The Trouble With Money
As a leader in a national financial planning firm, I saw a common thread in how people interacted with their money…how they felt about it…how they reacted to it.
“Trouble with money”—whether it’s our attitude about it or our behaviors with it—causes people a lot of stress. A nearly universal experience was that people didn’t feel like they ever had enough money. This wasn’t about greed, but about fear.
When Fear Comes To Town
Kara was 85 years old and widowed for many years. Her lifestyle was very comfortable. She was in extraordinarily good health. She had more than a half-million dollars in liquid assets. And she was very worried about what would happen if her health failed. She didn’t want to be a burden to her two adult kids, even though they were very successful in their own right. But Kara wanted to be sure that even an extreme long-term care event wouldn’t derail anyone in the family, financially. So, I completed a financial plan for her and was able to definitively show her she’d be fine; they’d be fine.

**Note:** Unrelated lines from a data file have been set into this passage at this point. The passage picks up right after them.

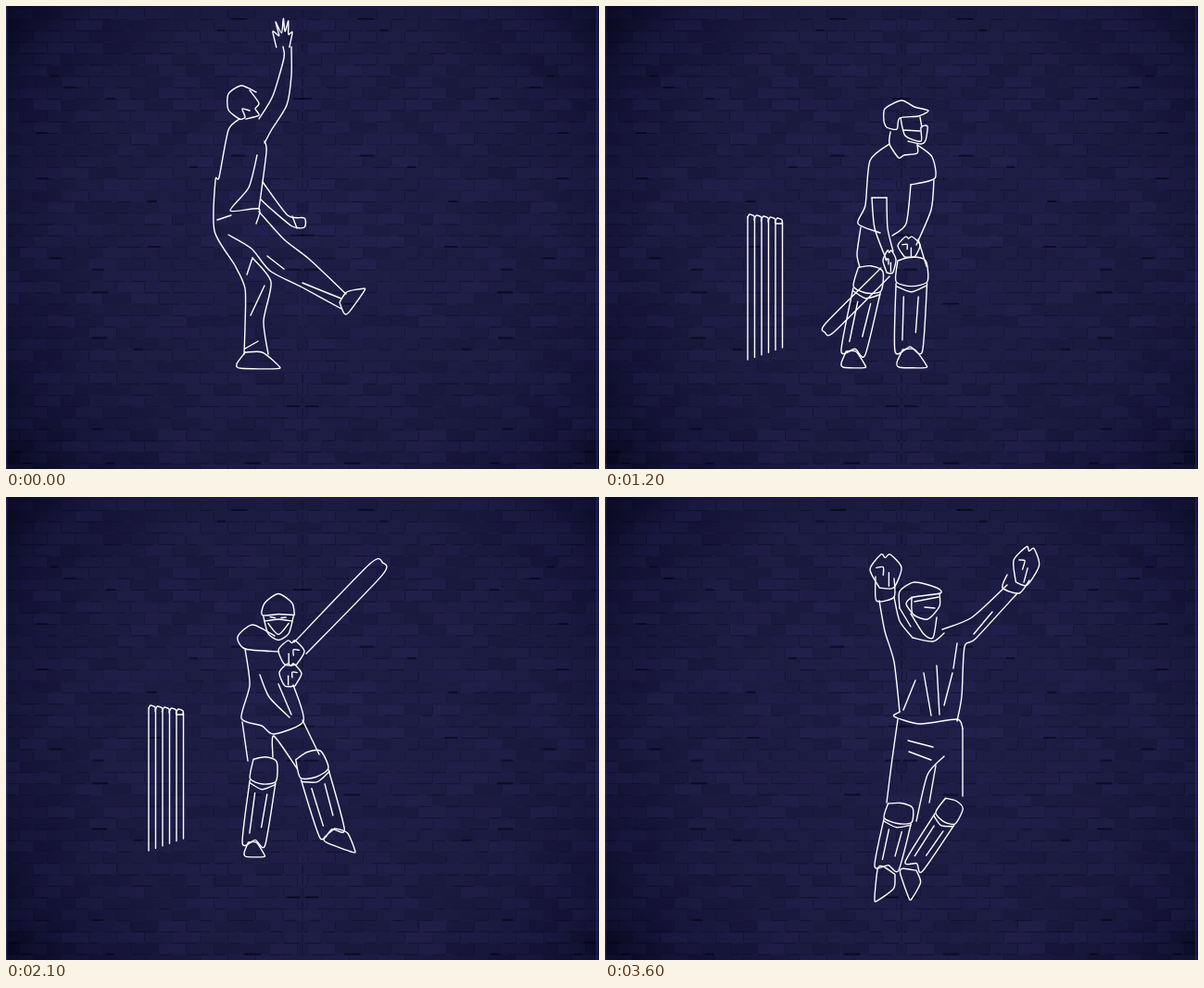
An HTML page with a canvas for the animation above (3900 ms loop, 640x500 px).

```html
<!DOCTYPE html>
<html lang="en">
<head>
<meta charset="utf-8">
<title>Cricket line drawing</title>
<style>
html, body { margin: 0; width: 100%; height: 100%; overflow: hidden; background: #12112f; }
canvas { display: block; }
</style>
</head>
<body>
<canvas id="stage" width="640" height="500"></canvas>
<script>
const W = 640, H = 500, STEP = 300;
const ctx = document.getElementById("stage").getContext("2d");

// Reusable shapes in a box of 100 by 100
const split = text => text.split(",").map(s => s.trim().split(/\s+/));
const shape = text => split(text).map(s => s.map(Number));
const shapes = {
  shoe: shape("20 0 0 70 10 96 95 98 98 80 60 0 20 0"),
  hand: shape("18 100 0 45 32 60 14 12 45 50 54 0 62 45 80 8 80 55 100 48 85 100"),
  mitt: shape("30 100 0 45 35 0 48 10 64 0 100 40 75 100 30 100, 20 40 42 38 42 62, 60 55 60 95"),
  bat: shape("0 100 0 8 50 0 100 8 100 100"),
  pad: shape("8 4 50 0 92 4 97 26 50 31 3 26 8 4, 4 31 50 37 96 30, 3 28 0 100 45 95 82 100 96 28, 26 42 22 88, 70 42 62 80"),
  helmet: shape("3 46 10 20 50 0 90 20 97 46 50 44 3 46, 6 48 20 86 50 100 80 86 94 48, 10 59 50 55 90 59, 20 64 50 88 80 64, 28 51 42 52, 60 52 74 50")
};

function stamp(name, x, y, w, h, turn = 0) {
  const c = Math.cos(turn * Math.PI / 180), s = Math.sin(turn * Math.PI / 180);
  return shapes[name].map(stroke => stroke.map((v, i) => {
    const k = i - i % 2;
    const px = (stroke[k] / 100 - .5) * w, py = (stroke[k + 1] / 100 - .5) * h;
    return i % 2 ? y + px * s + py * c : x + px * c - py * s;
  }));
}

// Each item is a stroke "x y x y ...", a circle "x y r" or a shape "name x y w h turn"
const draw = text => split(text).flatMap(([first, ...rest]) =>
  first in shapes ? stamp(first, ...rest.map(Number)) : [[first, ...rest].map(Number)]);
const fit = (strokes, sx, dx, sy = 1, dy = 0) => strokes.map(s =>
  s.map((v, i) => i % 2 ? v * sy + dy : s.length === 3 && i === 2 ? v : v * sx + dx));

const windUp = draw(`hand 298.5 29 21 31, 299 44 300 56 288 97 273 122, 308 44 308 75 303 107 287 133 279 148,
  270 93 254 86 240 95 240 112 252 122 258 120 255 111 263 113, 263 91 273 105 269 111 273 118 259 122,
  252 122 240 134 230 185 226 188 225 243 247 280 258 305 258 345 257 376,
  279 146 281 158 273 219, 271 161 262 196 242 221 273 219 270 235,
  277 190 304 226 322 229 322 239 309 238 287 220 275 209, 309 227 314 240`);
const windUpLegs = draw(`273 222 300 252 328 274 367 311, 228 231 243 226, 240 247 265 262 285 286 320 304 362 327, 320 299 362 316, 282 270 300 284,
  shoe 372 316 34 15 -55, 266 272 286 298 278 340 283 376, 266 272 260 290, 279 302 264 334, 258 370 272 362, shoe 272 383 46 18`);

const backArm = draw("hand 315.5 96 19 32, 316 112 334 161 343 196, 323 108 343 137 353 157 362 182, 334 163 353 157");
const lunge = draw(`386 194 392 182 410 179 421 190 420 206 409 221 391 223 383 214 386 194, 394 190 407 193 419 200, 399 199 392 206 400 207,
  362 182 386 193, 343 196 331 213 306 240, 346 200 347 224, 366 202 383 205, 406 222 396 237 367 257,
  306 240 345 244 385 241, 306 240 322 253 367 258, 368 258 382 303 366 335 359 370, 337 278 359 308 341 361, 348 342 346 358,
  shoe 354 377 42 22 8, 306 240 270 292 240 309 208 335, 337 278 285 306 250 322 211 351, 302 278 322 271, 328 264 348 265, shoe 202 354 38 18 114`);
const bowl = fit(lunge, .957, 16.5, 1, -2);
const overArm = draw("352 192 373 148 382 124, 362 180 392 130, 388 118 8");
const release = draw("350 190 370 171 420 176 434 179 424 187 374 185, 525 236 9");

// Stumps with bails
const stumps = [0, 1, 2, 3, 4, 5].flatMap(i => {
  const x = 154 + i * 7.5, y = 228 + i;
  return [[x, y, x, 382 - i * 2.6], i < 5 ? [x, y, x + 2, y - 3, x + 7, y - 1, x + 7, y + 3] : [184, 235, x, 235]];
});

const guard = draw(`301 125 302 111 320 102 334 109 349 113 338 119 318 121 315 133 304 131 301 125,
  319 121 324 140 341 146 341 131 348 130 346 145 341 149 327 146, 322 134 340 135, 340 120 342 131,
  308 136 307 149 317 164 323 161 337 159 337 150, 307 149 286 167 281 215 273 235 297 245,
  288 207 304 207, 288 207 291 240 304 275, 304 207 305 240 311 265, 337 150 353 163 356 186 330 193,
  355 188 352 220 336 258, 330 193 325 235 310 248, mitt 307 276 14 24, mitt 328 260 24 22, bat 270 320 13 92 -135,
  276 239 272 268 275 282, 338 252 347 281, pad 279 328 32 96 10, pad 331 322 36 102, shoe 268 382 26 18, shoe 331 381 32 20`);

const hitter = draw(`helmet 280 126.5 37 50, 284 147 308 135 324 148 316 161 280 164, mitt 266 165 28 26, mitt 267 189 24 24,
  316 161 311 200 320 236 298 244 285 253 253 239 264 200, 300 189 290 213 268 235, 280 199 266 232`);
const stride = draw(`255 240 261 282, 288 278 289 255 314 290, 320 238 338 275, pad 275 325 30 95 6, pad 340 316 34 92 -19,
  shoe 268 378 22 16, shoe 362 367 36 18 20`);
const hit = draw("bat 205 183 19 112 -108, 203 193 11.5, 199 183 206 190 206 203, 203 182 210 201");
const lowBat = draw("bat 242 223 14 66 -143");
const highBat = draw("bat 362 117 18 128 44");

const halfCrouch = draw(`299 319 278 338 280 370 298 402, 301 357 304 390, 300 320 304 336 318 350,
  277 351 260 357, mitt 302 422 24 38, pad 270 392 36 74 -12, shoe 274 436 -32 18`);
const crouch = [...halfCrouch, ...fit(halfCrouch, -1, 631),
  ...draw("helmet 318.5 313.5 40 55, 302 371 318 377 332 371, 304 390 318 389 330 392")];

const grab = draw(`helmet 320.5 221 51 58, 302 235 280 244 274 262, 342 240 360 260 356 296 368 334 335 331 298 320,
  340 254 321 278 300 283, 360 283 325 304 299 303, 274 262 290 268 300 285 282 299, mitt 258 264 30 24, mitt 266 291 28 22, 267 270 7,
  300 307 281 311 322 322 350 326, 303 250 318 262, 298 320 270 328 250 332, 274 368 302 357 310 347, 306 335 320 367 327 382,
  365 336 360 378, 275 330 295 345, pad 261 380 33 98 -6, pad 354 408 34 76 -19, shoe 271 435 28 20, shoe 377 436 36 17`);

const joy = draw(`296 112 302 145 312 178 318 232, 312 108 318 134 332 152, 292 86 293 112 312 108 312 88, mitt 303 80 34 36,
  364 143 396 130 434 95, 445 104 400 153 388 162 385 215 380 242, 434 84 429 98 447 104 458 90, mitt 454 74 28 40 15,
  318 120 318 102 334 92 358 98 362 104 333 108 325 115 331 125, 331 108 332 126 348 132 361 118 361 104,
  334 113 360 108, 345 119 356 120, 330 126 344 148 354 152 358 130, 332 152 354 156 366 147, 318 120 330 140`);
const joyBody = draw(`335 198 322 230, 344 190 352 236, 358 182 361 235, 380 158 376 185, 375 190 366 225, 398 148 418 124,
  318 232 312 237 340 245 380 240 386 250, 316 240 309 290 304 330, 386 250 386 323, 366 280 348 300 336 350, 357 290 350 330,
  327 263 354 270, 328 275 352 284, pad 313 366 32 72 10, pad 357 364 26 84 31, shoe 302 418 38 20 95, shoe 331 416 34 18 70`);

const poses = [
  [windUp, windUpLegs],
  [bowl, overArm],
  [bowl, release],
  [lunge, backArm],
  [stumps, guard],
  [stumps, fit([...hitter, ...stride], 1, -2, 1, -4), lowBat],
  [stumps, hitter, stride, hit],
  [stumps, fit(hitter, -1, 574, 1, 3), fit(stride, 1, 0, 1, 3), highBat],
  [crouch],
  [fit(crouch, 1.47, -142, 1.36, -157)],
  [grab],
  [joy, joyBody, draw("395 9.5 8.5, 391 3 398 9 398 17")],
  [joy, joyBody]
];

function makeWall() {
  const wall = document.createElement("canvas");
  wall.width = W;
  wall.height = H;
  const c = wall.getContext("2d");
  let seed = 11;
  const rnd = () => (seed = seed * 16807 % 2147483647) / 2147483647;
  const glow = c.createRadialGradient(335, 245, 60, 335, 245, 415);
  glow.addColorStop(0, "#1f1e47");
  glow.addColorStop(.55, "#1c1b42");
  glow.addColorStop(.8, "#151438");
  glow.addColorStop(1, "#090921");
  c.fillStyle = glow;
  c.fillRect(0, 0, W, H);

  // Bricks mirrored about the middle
  const both = (x, y, w, h, color) => {
    c.fillStyle = color;
    c.fillRect(x, y, w, h);
    c.fillRect(W - x - w, y, w, h);
  };
  for (let y = 3, row = 0; y < H; y += 12.3, row++) {
    for (let x = row % 2 * -15; x < 320; x += 30) {
      const w = Math.min(29, 320 - x);
      both(x, y, w, 11, `rgba(${rnd() < .5 ? "55,52,115" : "5,5,25"},${rnd() * .13})`);
      both(x, y + 11, w * (.4 + rnd() * .6), 1, `rgba(5,5,25,${.15 + rnd() * .35})`);
      both(x + w, y + 1, 1, 9, `rgba(5,5,25,${rnd() * .3})`);
      if (rnd() < .06) both(x + 3, y + 10, 8 + rnd() * 10, 2, "rgba(3,3,16,.55)");
    }
  }
  c.fillStyle = "rgba(64,60,140,.45)";
  c.fillRect(0, 0, 1.5, H);
  c.fillRect(637, 0, 1.5, H);
  return wall;
}

// Smooth curve through every point
function trace(s) {
  ctx.beginPath();
  if (s.length === 3) ctx.arc(...s, 0, Math.PI * 2);
  else {
    const n = s.length / 2;
    const at = i => {
      const k = Math.max(0, Math.min(n - 1, i)) * 2;
      return [s[k], s[k + 1]];
    };
    ctx.moveTo(...at(0));
    for (let i = 0; i < n - 1; i++) {
      const [a, b, d, e] = [at(i - 1), at(i), at(i + 1), at(i + 2)];
      ctx.bezierCurveTo(b[0] + (d[0] - a[0]) / 8, b[1] + (d[1] - a[1]) / 8,
        d[0] - (e[0] - b[0]) / 8, d[1] - (e[1] - b[1]) / 8, ...d);
    }
  }
  ctx.stroke();
}

const wall = makeWall();
ctx.strokeStyle = "#fff";
ctx.lineWidth = 1.4;
ctx.lineCap = ctx.lineJoin = "round";

const start = performance.now();
let shown = -1;
function frame() {
  const step = Math.floor((performance.now() - start) / STEP) % poses.length;
  if (step !== shown) {
    shown = step;
    ctx.drawImage(wall, 0, 0);
    poses[step].flat().forEach(trace);
  }
  requestAnimationFrame(frame);
}
frame();
</script>
</body>
</html>
```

Ron was a depressed 57-year old when I met him. He’d lost over 50% of his retirement assets (401k plan at a major company) during the dot.com crash of 2000-2002. Because of the drop in his net worth, Ron concluded he’d need to keep working until he was at least 70. His goal of full-time fishing at age 60 was gone. Why?
He’d come to believe that because his 401(k) had reached $750,000, that he therefore needed $750,000 to retire.
Just because that’s how big the number on his statement got to before falling. When we completed a financial plan, we discovered that—based on his desired lifestyle needs and retirement goals—he only needed that value to be about $350,000, at age 60. He still had three more years to work and save…and his “shrunken” 401(k) was more than that. This news completely changed his outlook and empowered him to move forward with his original goal for retirement.
Before taking any steps, you need to get a clear picture of where your path is going. We need to work at rejecting fear in our lives. In the next blog, we’ll look at practical steps for healthy responses to money.
Engage here. What’s your experience with money? How about those around you? If you haven’t yet, download our free guide, Reclaim Your Purpose.